Dominion

Problem:

Dominion Motors & Controls Ltd. has had a relatively stable and significant holding in the market for Oil Pumping in Northern Canada through the early 1980s. However, recent field tests have yielded results regarding the favored features of a popular pump that would place Dominion in third overall within the competing market providing such pumps. In effect, Dominion must act quickly if they plan on preventing the loss of their current hold on the market.

Possible Solutions:

1. The simplest solution would be to readjust the price of their currently popular and powerful 10-hp motor to that of a 7.5-hp motor. This would place a more powerful motor in competition with the smaller ones. Such a solution would be a relatively successful short term solution to the dilemma. Unfortunately, profits would be reduced since the 10-hp motor costs close to two-hundred dollars more that the 7.5-hp motor. Furthermore, profits would be reduced by around six-hundred dollars per unit. While this plan can be implemented immediately, it doesn't maximize materials or leave much room for improvement in the future, besides completely altering the product.

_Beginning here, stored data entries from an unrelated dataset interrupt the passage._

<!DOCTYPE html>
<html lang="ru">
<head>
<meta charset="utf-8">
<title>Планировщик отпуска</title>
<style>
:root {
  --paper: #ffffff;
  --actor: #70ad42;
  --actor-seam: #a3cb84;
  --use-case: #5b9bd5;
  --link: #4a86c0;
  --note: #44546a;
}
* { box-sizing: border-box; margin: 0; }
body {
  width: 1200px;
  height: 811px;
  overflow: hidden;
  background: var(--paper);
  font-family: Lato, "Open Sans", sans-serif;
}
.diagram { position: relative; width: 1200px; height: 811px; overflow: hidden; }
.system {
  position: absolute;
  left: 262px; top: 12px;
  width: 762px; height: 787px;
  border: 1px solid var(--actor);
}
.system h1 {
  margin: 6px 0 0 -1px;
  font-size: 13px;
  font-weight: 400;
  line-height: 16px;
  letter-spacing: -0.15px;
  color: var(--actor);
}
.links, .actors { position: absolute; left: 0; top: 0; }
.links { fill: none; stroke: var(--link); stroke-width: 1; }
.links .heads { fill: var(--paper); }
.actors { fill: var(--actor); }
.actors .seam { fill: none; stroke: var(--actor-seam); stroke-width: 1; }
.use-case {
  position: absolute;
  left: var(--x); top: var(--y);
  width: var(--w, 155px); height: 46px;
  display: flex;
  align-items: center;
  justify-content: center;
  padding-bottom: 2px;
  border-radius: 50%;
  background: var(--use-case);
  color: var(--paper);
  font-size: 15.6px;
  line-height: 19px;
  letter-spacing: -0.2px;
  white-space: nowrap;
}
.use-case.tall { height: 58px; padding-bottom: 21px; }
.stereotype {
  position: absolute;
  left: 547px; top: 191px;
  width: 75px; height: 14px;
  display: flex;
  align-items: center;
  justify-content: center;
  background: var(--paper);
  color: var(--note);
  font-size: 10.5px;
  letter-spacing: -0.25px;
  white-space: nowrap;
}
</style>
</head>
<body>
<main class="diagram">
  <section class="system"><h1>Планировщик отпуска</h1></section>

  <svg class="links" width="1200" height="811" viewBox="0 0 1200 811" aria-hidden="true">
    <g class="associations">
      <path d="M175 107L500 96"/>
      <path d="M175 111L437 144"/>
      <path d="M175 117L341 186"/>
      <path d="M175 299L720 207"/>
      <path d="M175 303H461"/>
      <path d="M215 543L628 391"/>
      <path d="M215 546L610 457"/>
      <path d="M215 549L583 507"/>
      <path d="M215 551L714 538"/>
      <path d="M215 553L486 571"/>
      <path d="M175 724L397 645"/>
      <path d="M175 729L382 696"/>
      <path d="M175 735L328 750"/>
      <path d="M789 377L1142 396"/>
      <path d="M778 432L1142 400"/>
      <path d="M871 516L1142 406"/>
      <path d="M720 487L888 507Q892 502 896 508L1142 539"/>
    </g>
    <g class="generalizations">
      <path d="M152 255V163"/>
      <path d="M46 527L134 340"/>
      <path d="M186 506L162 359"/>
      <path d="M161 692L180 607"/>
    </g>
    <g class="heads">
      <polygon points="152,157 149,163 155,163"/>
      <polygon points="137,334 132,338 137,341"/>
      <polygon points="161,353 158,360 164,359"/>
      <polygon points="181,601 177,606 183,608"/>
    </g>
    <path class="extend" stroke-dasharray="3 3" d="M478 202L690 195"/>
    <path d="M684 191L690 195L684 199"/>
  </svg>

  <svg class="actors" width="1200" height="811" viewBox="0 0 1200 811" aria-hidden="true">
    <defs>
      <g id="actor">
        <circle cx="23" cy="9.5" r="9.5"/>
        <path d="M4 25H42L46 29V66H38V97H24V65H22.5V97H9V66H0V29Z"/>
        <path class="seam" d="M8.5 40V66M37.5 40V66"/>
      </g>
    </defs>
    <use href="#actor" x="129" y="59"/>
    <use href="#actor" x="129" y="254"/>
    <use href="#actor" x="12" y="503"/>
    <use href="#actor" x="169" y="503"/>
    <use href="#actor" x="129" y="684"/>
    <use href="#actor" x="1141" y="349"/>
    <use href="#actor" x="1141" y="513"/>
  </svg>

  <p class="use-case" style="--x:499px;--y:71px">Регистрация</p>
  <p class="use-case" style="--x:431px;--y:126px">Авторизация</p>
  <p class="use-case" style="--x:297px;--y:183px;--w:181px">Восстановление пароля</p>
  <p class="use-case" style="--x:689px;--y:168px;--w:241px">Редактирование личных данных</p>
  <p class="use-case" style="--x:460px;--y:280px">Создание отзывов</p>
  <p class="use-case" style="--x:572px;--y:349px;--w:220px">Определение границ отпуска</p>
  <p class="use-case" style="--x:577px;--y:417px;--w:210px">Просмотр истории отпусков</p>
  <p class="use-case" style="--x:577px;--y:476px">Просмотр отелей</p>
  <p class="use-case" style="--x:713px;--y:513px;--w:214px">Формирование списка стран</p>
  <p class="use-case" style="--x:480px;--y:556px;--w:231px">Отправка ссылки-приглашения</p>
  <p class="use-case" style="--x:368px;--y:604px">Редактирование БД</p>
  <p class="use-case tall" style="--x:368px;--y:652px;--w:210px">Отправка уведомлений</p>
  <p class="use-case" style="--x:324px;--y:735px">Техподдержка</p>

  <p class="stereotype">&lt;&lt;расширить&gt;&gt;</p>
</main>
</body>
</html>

2. A second solution would be to reengineer Dominion's current 7.5-hp model in order to make it more appealing to customers following the release of the new field reports. This would entail altering the model in one of two ways. The motor can be kept at the same size, but the addition of more power would cause the generation of more heat. Although this heat can then be insulated further, it will still exceed the standard temperatures set by NEMA. The other alteration would be to make to the frame bigger in order to provide room for a larger motor necessary for greater torque. While this larger size is also not the top choice of users, it would be preferred over the heat issues associated with the first proposed change. Unfortunately, this reengineering would result in a two-hundred dollar increase in manufacturing costs.

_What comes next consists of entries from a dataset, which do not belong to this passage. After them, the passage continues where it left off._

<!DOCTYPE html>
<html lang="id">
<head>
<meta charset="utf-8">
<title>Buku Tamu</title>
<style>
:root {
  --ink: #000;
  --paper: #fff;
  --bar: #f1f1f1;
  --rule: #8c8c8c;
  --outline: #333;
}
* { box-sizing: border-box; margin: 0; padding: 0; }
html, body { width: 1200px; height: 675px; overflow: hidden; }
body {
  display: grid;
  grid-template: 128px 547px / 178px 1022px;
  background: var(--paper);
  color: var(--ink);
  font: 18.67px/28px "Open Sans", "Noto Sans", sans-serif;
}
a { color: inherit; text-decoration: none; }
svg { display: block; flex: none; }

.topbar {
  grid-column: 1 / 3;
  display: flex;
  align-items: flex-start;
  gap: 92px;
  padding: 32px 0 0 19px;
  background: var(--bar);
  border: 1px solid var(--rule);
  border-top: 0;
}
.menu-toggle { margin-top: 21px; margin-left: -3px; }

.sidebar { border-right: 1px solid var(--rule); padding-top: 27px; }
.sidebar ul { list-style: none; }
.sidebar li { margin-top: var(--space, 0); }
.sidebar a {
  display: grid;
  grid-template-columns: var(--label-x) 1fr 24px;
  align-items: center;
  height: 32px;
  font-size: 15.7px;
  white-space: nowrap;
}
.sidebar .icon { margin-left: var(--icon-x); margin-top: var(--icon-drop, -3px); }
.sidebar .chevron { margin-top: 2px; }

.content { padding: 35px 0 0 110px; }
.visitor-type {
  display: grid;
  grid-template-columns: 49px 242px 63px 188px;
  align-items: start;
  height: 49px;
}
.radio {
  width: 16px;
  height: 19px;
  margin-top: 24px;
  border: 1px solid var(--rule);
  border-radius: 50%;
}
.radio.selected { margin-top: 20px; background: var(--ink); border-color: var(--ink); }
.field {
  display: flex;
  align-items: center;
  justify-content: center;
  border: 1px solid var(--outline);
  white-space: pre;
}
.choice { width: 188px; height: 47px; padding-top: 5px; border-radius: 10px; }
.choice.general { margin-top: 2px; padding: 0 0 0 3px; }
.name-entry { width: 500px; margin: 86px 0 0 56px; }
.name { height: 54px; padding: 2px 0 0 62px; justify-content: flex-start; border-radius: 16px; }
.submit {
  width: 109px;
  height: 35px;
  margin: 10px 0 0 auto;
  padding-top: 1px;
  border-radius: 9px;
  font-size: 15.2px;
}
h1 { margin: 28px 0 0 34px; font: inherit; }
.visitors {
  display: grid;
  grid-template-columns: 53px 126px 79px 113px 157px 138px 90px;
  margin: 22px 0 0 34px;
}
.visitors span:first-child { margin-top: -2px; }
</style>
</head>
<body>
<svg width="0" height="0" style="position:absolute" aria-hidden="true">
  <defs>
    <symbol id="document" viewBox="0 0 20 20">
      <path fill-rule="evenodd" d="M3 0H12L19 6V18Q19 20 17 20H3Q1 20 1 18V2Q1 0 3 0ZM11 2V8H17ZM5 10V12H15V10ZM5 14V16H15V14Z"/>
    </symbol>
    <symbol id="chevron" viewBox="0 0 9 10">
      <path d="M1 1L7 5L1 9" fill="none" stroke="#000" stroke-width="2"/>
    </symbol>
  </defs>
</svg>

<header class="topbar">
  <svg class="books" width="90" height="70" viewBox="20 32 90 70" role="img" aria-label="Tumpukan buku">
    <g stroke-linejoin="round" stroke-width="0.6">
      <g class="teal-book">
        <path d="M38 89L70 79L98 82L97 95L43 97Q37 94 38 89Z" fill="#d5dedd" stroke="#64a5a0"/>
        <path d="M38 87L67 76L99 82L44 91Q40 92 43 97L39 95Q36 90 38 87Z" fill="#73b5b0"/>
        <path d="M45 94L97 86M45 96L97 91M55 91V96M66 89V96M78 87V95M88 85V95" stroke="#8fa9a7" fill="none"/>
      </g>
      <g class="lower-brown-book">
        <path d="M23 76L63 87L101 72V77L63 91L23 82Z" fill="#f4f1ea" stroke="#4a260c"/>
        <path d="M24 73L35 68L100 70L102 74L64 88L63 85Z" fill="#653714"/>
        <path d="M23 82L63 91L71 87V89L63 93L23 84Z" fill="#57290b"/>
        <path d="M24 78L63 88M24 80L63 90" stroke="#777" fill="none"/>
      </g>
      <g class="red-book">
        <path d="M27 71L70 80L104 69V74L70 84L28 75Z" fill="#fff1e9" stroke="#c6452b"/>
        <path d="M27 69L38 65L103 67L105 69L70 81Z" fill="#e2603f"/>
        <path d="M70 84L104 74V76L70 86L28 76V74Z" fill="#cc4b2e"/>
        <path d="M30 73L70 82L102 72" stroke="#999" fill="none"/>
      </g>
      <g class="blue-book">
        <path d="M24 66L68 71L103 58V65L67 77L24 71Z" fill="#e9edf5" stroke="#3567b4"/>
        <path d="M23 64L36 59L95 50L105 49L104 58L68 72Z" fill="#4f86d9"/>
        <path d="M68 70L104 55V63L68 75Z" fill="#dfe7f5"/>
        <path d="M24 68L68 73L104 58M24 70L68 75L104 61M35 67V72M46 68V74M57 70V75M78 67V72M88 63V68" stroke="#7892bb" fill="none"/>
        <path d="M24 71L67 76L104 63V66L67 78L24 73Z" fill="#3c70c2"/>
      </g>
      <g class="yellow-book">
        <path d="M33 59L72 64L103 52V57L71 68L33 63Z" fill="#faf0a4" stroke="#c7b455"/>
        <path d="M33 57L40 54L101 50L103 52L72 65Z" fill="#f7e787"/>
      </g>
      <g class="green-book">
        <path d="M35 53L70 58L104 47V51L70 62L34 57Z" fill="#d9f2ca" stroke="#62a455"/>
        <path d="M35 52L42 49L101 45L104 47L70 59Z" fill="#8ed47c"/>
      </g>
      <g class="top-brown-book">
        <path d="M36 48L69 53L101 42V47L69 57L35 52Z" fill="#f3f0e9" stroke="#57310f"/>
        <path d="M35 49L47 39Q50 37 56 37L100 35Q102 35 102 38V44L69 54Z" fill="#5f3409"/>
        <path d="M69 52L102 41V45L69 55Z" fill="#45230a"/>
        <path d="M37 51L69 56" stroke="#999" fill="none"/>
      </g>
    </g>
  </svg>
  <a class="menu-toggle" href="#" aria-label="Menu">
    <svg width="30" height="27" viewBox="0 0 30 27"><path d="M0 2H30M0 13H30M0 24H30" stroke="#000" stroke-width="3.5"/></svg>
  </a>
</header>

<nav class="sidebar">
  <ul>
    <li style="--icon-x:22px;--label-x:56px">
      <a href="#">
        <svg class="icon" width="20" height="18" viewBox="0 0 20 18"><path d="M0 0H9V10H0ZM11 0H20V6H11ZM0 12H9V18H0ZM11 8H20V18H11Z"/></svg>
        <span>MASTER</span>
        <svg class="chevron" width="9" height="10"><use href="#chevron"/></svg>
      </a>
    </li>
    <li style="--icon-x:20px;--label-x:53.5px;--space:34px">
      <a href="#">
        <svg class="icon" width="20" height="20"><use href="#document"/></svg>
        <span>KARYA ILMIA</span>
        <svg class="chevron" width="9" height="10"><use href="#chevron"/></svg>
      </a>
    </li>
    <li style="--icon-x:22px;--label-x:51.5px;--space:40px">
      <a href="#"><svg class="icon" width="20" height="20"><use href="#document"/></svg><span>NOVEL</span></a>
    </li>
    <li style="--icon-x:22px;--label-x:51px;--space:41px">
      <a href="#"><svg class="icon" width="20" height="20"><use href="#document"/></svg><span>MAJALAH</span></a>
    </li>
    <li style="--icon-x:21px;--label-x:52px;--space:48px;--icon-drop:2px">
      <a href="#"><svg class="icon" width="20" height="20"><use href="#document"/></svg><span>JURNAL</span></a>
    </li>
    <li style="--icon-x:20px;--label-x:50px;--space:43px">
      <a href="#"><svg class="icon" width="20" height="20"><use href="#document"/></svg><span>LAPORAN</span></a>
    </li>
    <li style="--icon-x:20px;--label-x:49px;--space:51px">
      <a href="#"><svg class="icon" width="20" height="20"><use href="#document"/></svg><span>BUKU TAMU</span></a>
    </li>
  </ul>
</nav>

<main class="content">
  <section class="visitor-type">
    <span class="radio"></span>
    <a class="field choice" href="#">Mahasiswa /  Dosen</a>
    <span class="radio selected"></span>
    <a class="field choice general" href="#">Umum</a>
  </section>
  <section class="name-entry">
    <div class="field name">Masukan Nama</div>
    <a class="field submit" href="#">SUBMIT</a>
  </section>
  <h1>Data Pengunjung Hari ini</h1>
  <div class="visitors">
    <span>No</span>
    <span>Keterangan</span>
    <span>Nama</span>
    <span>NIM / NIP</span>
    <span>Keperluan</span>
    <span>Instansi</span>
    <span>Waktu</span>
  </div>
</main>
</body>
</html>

3. Lastly, Dominion can opt to develop a completely new model which would be perfectly suited to fit the new standards. This process would obviously be more costly than the other choices, yet it may prove to be more profitable in the end. Research and development for such a product would cost around seventy-five thousand dollars. This project would yield a product greatly desired by the oil well market in northern Canada. The addition of this product to Dominion's current line would give them a definite advantage against their competition. However, one problem with this proposal is that it is planning on acting on information that is not 100% reliable. If the report that comes out in May differs from the information that Dominion holds now, the specialized motor could end up being an enormous waste of money and the potential downfall of the company.
Recommendation:

In light of the aforementioned I believe that Dominion Motors & Controls Ltd. Should pursue the development of a new motor that would suit the new standards predicted to emerge in a couple of months. This new product would place Dominion ahead of the market's major competitors and grant the company a large hold on the entire industry in northern Canada. The new motor would appeal to all firms in the oil pumping business because it satisfies all conditions set by the NEMA and is optimal for cold conditions and minimizing excess power usage. A potential downside to this plan is over-commitment to a product before official data is released in May. If the information that Dominion posses regarding the assessment is flawed, the product will be built to standards short of superior. However, it seems as if the information is relatively reliable. It will also put Dominion way ahead of its competition in terms of optimal motors for the northern Canadian oil pumping region. With such an early start Dominion would come out of the gates on top. The new product should prove to be a partial savior for the company in a potentially lethal situation. In this instance, there is a relatively significant risk. However, in order to make the most profits in the business world, it is necessary to partake in high risk situations.http://www.oppapers.com/essays/Dominion/129506

Dominion 9.4 of 10 on the basis of 4328 Review.